Apparently, I was successful. Throughout my college years, people often described me as confident. A good friend once told me that I looked as though I “had it all together.” Seriously? Me? I certainly never felt like I had it all together. I felt like a mess! Just like everyone else! But that’s not how I appeared.
In my college Family Studies courses, I came across the findings of a brilliant researcher named Claudia Black, who devoted her life to studying children of alcoholics (otherwise known as COAs). She found that COAs learn to be independent and self-reliant at a young age. They learn to take care of themselves, because they worry that no one else will. Many COAs grow up thinking they are stronger because of what they had to endure. They—or I should say “we” because I’m one of them—tend to appear confident, put-together, and are overall controlling and unwilling to ask for help. There’s no doubt that I fall into this category. I’ve spent much of my life patting myself on the back for being so strong, so wise, so resilient. I like to be in control, and I’m never willing to rely on others to take care of something, when I can just take care of it myself.
Faith by definition is believing in, trusting, and relying on someone. Faith is inherently humble, because it means admitting that there is someone bigger and smarter than us. How can I be a person of strong faith and not be willing to ask for help? How can I say I love and trust God, and still act as though I can handle everything on my own? When my sister died, I wasn’t fine. I’m still not. But I wore a facade of confidence and self-reliance—a facade I’ve been wearing my whole life. I am afraid to let my emotions show because it means relinquishing control. It means allowing others to take care of me, when I usually boast of taking care of myself. And yet I know it says right there in Galatians 6:14: “But may I never boast except in the cross of our Lord Jesus Christ, through which the world has been crucified to me, and I to the world.” Boasting in the cross means willingly accepting the gift that Jesus gave us through His death and resurrection. It means that my cross—the addiction in my family—is too heavy for me to carry on my own, and I have to ask Jesus to help me with it.

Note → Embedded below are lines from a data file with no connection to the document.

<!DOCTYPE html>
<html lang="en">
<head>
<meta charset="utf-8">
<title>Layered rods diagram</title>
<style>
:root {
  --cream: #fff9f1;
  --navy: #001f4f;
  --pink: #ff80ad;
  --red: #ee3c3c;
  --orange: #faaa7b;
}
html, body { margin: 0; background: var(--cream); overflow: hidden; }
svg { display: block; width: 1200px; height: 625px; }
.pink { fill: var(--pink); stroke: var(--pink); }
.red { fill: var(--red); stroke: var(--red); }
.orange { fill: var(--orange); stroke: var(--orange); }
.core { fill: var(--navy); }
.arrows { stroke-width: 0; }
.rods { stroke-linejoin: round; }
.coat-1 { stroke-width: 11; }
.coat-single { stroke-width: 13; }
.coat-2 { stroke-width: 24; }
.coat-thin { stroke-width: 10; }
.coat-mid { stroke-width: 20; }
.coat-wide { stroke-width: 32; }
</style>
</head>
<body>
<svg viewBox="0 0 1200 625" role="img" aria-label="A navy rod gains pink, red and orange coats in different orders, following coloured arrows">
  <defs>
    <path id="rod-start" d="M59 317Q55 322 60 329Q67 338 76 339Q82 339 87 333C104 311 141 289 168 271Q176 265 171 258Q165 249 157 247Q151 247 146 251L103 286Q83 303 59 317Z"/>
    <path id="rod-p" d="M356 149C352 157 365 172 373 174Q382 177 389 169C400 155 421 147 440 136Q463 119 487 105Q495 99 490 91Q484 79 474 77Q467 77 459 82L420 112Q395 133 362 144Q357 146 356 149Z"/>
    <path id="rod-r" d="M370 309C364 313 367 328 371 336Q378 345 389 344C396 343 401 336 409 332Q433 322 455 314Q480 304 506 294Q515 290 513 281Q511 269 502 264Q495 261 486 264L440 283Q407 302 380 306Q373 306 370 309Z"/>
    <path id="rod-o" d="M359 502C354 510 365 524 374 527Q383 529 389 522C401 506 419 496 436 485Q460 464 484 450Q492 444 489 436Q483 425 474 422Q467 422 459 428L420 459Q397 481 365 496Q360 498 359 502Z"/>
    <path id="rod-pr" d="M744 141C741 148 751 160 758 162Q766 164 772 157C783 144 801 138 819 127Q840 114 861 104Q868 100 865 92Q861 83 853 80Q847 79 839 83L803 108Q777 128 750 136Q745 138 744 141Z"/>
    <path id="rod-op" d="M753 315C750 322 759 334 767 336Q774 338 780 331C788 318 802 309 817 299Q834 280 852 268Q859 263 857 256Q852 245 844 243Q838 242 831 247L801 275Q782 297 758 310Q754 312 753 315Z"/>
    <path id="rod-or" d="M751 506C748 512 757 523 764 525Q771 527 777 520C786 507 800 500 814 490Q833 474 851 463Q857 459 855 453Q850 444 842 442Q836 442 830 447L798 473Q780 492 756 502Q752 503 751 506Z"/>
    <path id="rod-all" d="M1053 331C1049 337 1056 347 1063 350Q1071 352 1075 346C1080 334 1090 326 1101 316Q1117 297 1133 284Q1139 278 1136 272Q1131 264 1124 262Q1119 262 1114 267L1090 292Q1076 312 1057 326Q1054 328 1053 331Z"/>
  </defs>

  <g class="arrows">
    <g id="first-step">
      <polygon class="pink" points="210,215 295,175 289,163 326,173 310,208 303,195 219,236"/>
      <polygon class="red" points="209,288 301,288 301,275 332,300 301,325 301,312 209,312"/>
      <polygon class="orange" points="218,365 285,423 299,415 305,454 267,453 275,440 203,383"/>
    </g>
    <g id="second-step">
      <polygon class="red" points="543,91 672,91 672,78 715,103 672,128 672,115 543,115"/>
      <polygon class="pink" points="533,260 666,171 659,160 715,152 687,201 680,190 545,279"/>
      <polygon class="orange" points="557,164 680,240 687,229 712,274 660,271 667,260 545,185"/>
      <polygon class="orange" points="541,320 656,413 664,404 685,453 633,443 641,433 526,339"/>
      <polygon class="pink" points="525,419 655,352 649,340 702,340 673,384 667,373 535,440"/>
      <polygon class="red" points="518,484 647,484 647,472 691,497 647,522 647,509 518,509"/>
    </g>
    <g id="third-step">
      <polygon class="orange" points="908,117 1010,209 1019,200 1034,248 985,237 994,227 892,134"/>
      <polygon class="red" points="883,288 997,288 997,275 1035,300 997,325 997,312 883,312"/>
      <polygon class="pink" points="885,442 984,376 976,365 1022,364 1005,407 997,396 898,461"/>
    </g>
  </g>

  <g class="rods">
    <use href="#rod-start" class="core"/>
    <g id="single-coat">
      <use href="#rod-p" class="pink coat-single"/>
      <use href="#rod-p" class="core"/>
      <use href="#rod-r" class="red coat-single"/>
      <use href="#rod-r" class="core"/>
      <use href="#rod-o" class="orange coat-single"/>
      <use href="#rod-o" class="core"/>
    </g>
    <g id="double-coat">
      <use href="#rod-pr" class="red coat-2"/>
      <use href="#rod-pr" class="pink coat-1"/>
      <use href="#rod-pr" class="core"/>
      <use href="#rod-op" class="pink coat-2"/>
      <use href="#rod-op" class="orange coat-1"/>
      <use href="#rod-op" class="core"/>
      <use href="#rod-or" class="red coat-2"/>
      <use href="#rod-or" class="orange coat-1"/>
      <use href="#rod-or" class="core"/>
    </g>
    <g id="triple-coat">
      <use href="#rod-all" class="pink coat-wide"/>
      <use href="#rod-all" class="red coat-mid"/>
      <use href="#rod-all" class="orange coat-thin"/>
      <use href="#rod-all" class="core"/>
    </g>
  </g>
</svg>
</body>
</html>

Taking pride in the Wisconsin Badgers is not a sin. Being proud of the person God made me to be is also not a sin, so long as I recognize that my strengths are gifts from Him. The sin is in trying to control things that only God can control. The sin is believing that I don’t need to ask Him for help. The sin is thinking that I can earn my own salvation through hard work and good morals, when in actuality it was given to me through the grace of Jesus Christ, poured out through the blood and water which flowed from His wounds. To clarify, we don’t believe in faith alone. I must actually choose to accept that salvation, and, in doing so, live a life of discipleship in accord with Christian morality and beliefs. But any good thing I do, any positive impact I have on someone else, is made possible by the grace of God. Today, I am confident that Jesus will do great things with me. I am confident that He will take care of me, especially when I don’t want to be taken care of. Overall, I’m confident that He’ll give me the humility to boast only in Him.